International competition occurs in many different forms. Just as a state would be in danger if it allowed its opponent to gain a military advantage, one that falls behind a rival in an economic contest similarly faces risks. States must weigh the trade-offs between economic and military growth, as well as deciding on the best strategy to follow should war erupt. We use a formal, dynamic model to explicitly capture the trade-offs that states face in their search for security and dominance. The deductions from the model demonstrate that by considering the long-run results of a peacetime rivalry, weaker states might conclude that their only hope of winning or surviving a rivalry lies in fighting a counterforce war, explain why and how stalemates evolve during counterforce wars, and indicate that targeting industrial objectives shortens the duration of wars.
|Number of pages
|Conflict Management and Peace Science
|Published - Jun 2008
- Dynamic model
ASJC Scopus subject areas

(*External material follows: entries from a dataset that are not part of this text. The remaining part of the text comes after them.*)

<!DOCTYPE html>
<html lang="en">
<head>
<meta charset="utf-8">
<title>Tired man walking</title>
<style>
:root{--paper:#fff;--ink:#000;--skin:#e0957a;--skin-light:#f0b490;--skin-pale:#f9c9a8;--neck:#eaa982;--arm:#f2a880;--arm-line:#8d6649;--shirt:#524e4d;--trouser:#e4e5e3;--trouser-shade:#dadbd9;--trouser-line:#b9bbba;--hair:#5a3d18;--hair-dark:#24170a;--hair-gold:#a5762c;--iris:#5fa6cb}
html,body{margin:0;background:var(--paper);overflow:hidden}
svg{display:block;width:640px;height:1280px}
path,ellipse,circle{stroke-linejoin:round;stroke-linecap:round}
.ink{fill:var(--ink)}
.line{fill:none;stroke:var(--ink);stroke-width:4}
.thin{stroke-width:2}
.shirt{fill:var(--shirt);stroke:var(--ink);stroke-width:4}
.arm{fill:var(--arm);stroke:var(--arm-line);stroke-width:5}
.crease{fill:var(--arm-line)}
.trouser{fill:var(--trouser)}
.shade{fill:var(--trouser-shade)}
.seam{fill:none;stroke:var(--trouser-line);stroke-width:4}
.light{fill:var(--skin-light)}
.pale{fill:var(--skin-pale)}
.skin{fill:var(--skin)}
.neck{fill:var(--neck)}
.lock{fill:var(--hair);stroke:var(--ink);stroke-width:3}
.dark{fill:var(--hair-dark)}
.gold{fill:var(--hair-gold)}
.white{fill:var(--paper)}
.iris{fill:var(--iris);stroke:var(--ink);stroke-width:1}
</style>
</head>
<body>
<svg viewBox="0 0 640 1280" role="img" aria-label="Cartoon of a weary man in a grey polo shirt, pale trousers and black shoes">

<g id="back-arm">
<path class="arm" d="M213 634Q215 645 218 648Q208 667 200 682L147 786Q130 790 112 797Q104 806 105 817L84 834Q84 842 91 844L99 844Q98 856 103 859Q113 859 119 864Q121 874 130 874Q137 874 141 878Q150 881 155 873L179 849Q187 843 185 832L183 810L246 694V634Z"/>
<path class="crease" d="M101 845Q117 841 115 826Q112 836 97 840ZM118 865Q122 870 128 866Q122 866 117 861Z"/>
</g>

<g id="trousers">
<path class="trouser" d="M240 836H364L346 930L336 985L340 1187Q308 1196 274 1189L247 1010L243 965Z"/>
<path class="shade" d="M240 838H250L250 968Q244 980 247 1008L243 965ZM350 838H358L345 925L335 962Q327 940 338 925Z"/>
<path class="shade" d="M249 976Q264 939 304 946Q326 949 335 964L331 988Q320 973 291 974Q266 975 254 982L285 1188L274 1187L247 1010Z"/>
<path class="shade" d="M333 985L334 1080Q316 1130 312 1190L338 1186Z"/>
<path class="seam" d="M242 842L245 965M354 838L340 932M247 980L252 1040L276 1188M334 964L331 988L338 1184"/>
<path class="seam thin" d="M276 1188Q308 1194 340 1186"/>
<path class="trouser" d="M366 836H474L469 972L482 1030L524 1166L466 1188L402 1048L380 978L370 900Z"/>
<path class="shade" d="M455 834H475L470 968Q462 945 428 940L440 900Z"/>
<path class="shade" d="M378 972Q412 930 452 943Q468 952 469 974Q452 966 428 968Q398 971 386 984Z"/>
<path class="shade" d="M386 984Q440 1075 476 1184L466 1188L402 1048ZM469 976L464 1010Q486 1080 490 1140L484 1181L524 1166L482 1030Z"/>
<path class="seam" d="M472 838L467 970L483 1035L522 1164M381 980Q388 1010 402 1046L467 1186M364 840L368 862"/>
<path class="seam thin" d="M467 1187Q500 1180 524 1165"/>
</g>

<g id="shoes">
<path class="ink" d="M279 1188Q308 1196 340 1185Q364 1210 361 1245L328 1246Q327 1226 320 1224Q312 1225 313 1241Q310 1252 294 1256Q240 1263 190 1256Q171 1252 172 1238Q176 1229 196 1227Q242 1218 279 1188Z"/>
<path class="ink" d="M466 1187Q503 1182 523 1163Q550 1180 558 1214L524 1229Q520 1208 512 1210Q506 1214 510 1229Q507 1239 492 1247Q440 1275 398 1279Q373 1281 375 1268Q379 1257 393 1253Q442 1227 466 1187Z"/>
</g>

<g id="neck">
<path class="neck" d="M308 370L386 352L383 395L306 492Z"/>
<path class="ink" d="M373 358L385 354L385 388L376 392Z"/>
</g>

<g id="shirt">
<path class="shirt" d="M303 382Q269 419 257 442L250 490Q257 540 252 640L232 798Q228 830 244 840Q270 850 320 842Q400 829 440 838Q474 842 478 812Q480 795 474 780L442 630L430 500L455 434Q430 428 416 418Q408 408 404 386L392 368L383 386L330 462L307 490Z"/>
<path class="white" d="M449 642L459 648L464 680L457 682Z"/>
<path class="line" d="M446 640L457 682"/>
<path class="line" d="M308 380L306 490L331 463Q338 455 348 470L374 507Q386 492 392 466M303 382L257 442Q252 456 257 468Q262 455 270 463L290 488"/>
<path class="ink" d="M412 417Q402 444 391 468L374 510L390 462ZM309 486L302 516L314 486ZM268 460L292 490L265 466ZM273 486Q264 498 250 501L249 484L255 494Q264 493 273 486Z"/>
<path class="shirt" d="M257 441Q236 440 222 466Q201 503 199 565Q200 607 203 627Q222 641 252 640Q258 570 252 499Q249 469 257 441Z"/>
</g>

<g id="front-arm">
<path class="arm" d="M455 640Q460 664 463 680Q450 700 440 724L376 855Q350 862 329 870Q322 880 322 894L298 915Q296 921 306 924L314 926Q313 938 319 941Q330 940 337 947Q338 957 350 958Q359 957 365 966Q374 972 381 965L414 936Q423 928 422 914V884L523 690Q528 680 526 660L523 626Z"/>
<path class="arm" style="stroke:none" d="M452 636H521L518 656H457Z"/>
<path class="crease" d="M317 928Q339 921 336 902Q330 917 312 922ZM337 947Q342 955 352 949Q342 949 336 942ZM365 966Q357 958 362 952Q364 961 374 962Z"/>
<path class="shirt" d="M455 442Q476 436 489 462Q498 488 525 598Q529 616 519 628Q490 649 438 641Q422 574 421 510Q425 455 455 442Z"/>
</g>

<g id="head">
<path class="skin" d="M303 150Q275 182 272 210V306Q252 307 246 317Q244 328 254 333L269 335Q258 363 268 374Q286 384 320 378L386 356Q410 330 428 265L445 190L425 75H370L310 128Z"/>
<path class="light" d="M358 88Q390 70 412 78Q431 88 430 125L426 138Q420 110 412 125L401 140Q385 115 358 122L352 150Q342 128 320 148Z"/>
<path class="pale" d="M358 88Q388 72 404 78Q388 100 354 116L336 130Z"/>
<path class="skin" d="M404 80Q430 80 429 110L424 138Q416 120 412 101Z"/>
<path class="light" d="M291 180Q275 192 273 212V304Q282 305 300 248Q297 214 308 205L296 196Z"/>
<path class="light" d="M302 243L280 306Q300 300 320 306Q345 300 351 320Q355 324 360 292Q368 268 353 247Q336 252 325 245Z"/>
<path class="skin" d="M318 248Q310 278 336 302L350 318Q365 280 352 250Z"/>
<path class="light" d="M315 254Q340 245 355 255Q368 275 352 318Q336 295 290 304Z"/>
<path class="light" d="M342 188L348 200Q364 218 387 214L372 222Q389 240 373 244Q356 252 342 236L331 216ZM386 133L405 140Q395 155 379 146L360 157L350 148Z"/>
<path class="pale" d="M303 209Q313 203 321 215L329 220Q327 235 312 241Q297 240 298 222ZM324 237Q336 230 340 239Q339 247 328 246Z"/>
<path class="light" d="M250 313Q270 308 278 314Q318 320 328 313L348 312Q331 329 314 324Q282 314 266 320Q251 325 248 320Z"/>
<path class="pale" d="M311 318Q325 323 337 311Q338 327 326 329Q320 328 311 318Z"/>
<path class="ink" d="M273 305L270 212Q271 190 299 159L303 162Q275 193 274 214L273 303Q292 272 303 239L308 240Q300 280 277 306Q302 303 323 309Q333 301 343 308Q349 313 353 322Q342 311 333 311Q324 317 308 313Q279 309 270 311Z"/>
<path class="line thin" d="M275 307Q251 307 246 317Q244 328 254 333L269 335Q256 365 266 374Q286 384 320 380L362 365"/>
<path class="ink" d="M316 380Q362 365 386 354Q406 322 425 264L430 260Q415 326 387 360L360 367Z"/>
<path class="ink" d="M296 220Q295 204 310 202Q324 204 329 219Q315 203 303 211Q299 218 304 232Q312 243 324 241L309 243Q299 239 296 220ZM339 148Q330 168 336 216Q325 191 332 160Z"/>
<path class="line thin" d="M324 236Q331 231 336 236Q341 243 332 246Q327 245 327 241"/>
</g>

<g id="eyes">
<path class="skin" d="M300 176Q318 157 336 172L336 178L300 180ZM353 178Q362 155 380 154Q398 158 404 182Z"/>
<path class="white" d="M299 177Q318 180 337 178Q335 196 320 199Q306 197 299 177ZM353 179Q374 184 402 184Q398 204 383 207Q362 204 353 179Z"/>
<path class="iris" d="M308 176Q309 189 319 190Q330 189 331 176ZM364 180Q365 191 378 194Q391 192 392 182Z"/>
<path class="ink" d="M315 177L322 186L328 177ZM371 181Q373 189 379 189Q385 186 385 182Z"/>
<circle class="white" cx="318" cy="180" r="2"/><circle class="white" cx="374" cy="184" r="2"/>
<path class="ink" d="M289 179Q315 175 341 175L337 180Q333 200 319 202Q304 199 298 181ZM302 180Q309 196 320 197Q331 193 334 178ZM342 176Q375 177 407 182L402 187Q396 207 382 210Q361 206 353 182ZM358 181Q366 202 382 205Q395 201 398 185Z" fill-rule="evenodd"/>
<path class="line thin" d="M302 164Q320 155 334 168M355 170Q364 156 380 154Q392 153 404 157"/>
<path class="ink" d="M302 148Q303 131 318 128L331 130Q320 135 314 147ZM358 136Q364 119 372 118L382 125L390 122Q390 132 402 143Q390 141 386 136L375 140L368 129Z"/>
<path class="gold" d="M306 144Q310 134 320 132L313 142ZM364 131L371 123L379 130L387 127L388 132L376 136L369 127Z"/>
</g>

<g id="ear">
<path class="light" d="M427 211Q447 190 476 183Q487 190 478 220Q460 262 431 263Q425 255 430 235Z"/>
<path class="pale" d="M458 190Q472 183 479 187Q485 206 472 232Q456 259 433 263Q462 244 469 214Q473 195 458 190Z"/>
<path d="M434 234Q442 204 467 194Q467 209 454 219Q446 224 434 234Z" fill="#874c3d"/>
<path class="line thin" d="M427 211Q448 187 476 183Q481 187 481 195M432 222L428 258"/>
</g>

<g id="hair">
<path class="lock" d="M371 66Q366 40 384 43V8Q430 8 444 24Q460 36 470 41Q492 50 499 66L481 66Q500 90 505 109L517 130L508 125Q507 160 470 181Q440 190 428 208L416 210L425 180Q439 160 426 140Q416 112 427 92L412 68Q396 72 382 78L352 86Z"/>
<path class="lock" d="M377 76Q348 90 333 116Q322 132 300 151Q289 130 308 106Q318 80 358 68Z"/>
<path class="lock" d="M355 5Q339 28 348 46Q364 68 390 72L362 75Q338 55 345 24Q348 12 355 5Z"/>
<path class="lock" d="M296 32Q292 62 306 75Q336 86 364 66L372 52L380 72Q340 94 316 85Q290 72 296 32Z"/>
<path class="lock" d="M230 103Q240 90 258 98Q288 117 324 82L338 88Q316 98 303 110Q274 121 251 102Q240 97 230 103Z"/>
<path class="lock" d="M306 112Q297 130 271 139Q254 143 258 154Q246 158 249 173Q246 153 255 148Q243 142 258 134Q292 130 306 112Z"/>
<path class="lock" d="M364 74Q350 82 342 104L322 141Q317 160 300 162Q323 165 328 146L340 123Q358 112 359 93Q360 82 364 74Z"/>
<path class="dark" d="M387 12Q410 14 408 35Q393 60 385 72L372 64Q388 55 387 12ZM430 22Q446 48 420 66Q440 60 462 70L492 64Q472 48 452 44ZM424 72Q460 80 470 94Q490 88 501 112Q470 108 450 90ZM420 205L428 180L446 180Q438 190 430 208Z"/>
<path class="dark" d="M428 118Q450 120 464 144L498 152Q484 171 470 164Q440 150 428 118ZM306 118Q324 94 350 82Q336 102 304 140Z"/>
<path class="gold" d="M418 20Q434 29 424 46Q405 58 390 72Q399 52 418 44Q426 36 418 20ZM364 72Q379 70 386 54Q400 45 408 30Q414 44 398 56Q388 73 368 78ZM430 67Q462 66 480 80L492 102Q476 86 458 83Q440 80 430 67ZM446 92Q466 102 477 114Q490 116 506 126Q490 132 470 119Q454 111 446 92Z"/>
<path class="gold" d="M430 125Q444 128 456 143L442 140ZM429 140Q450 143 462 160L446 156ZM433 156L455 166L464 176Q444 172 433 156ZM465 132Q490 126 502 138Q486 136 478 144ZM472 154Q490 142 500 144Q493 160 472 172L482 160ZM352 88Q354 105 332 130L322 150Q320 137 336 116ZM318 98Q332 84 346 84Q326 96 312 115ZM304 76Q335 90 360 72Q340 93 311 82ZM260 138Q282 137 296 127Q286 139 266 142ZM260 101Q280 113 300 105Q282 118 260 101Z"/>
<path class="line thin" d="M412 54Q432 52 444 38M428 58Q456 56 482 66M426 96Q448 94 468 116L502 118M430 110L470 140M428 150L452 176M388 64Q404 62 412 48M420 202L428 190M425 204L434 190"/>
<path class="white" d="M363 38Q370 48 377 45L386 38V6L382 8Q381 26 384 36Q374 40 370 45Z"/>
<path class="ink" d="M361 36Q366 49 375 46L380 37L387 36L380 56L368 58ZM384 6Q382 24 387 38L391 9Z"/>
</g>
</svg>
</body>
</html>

- Economics and Econometrics
- Political Science and International Relations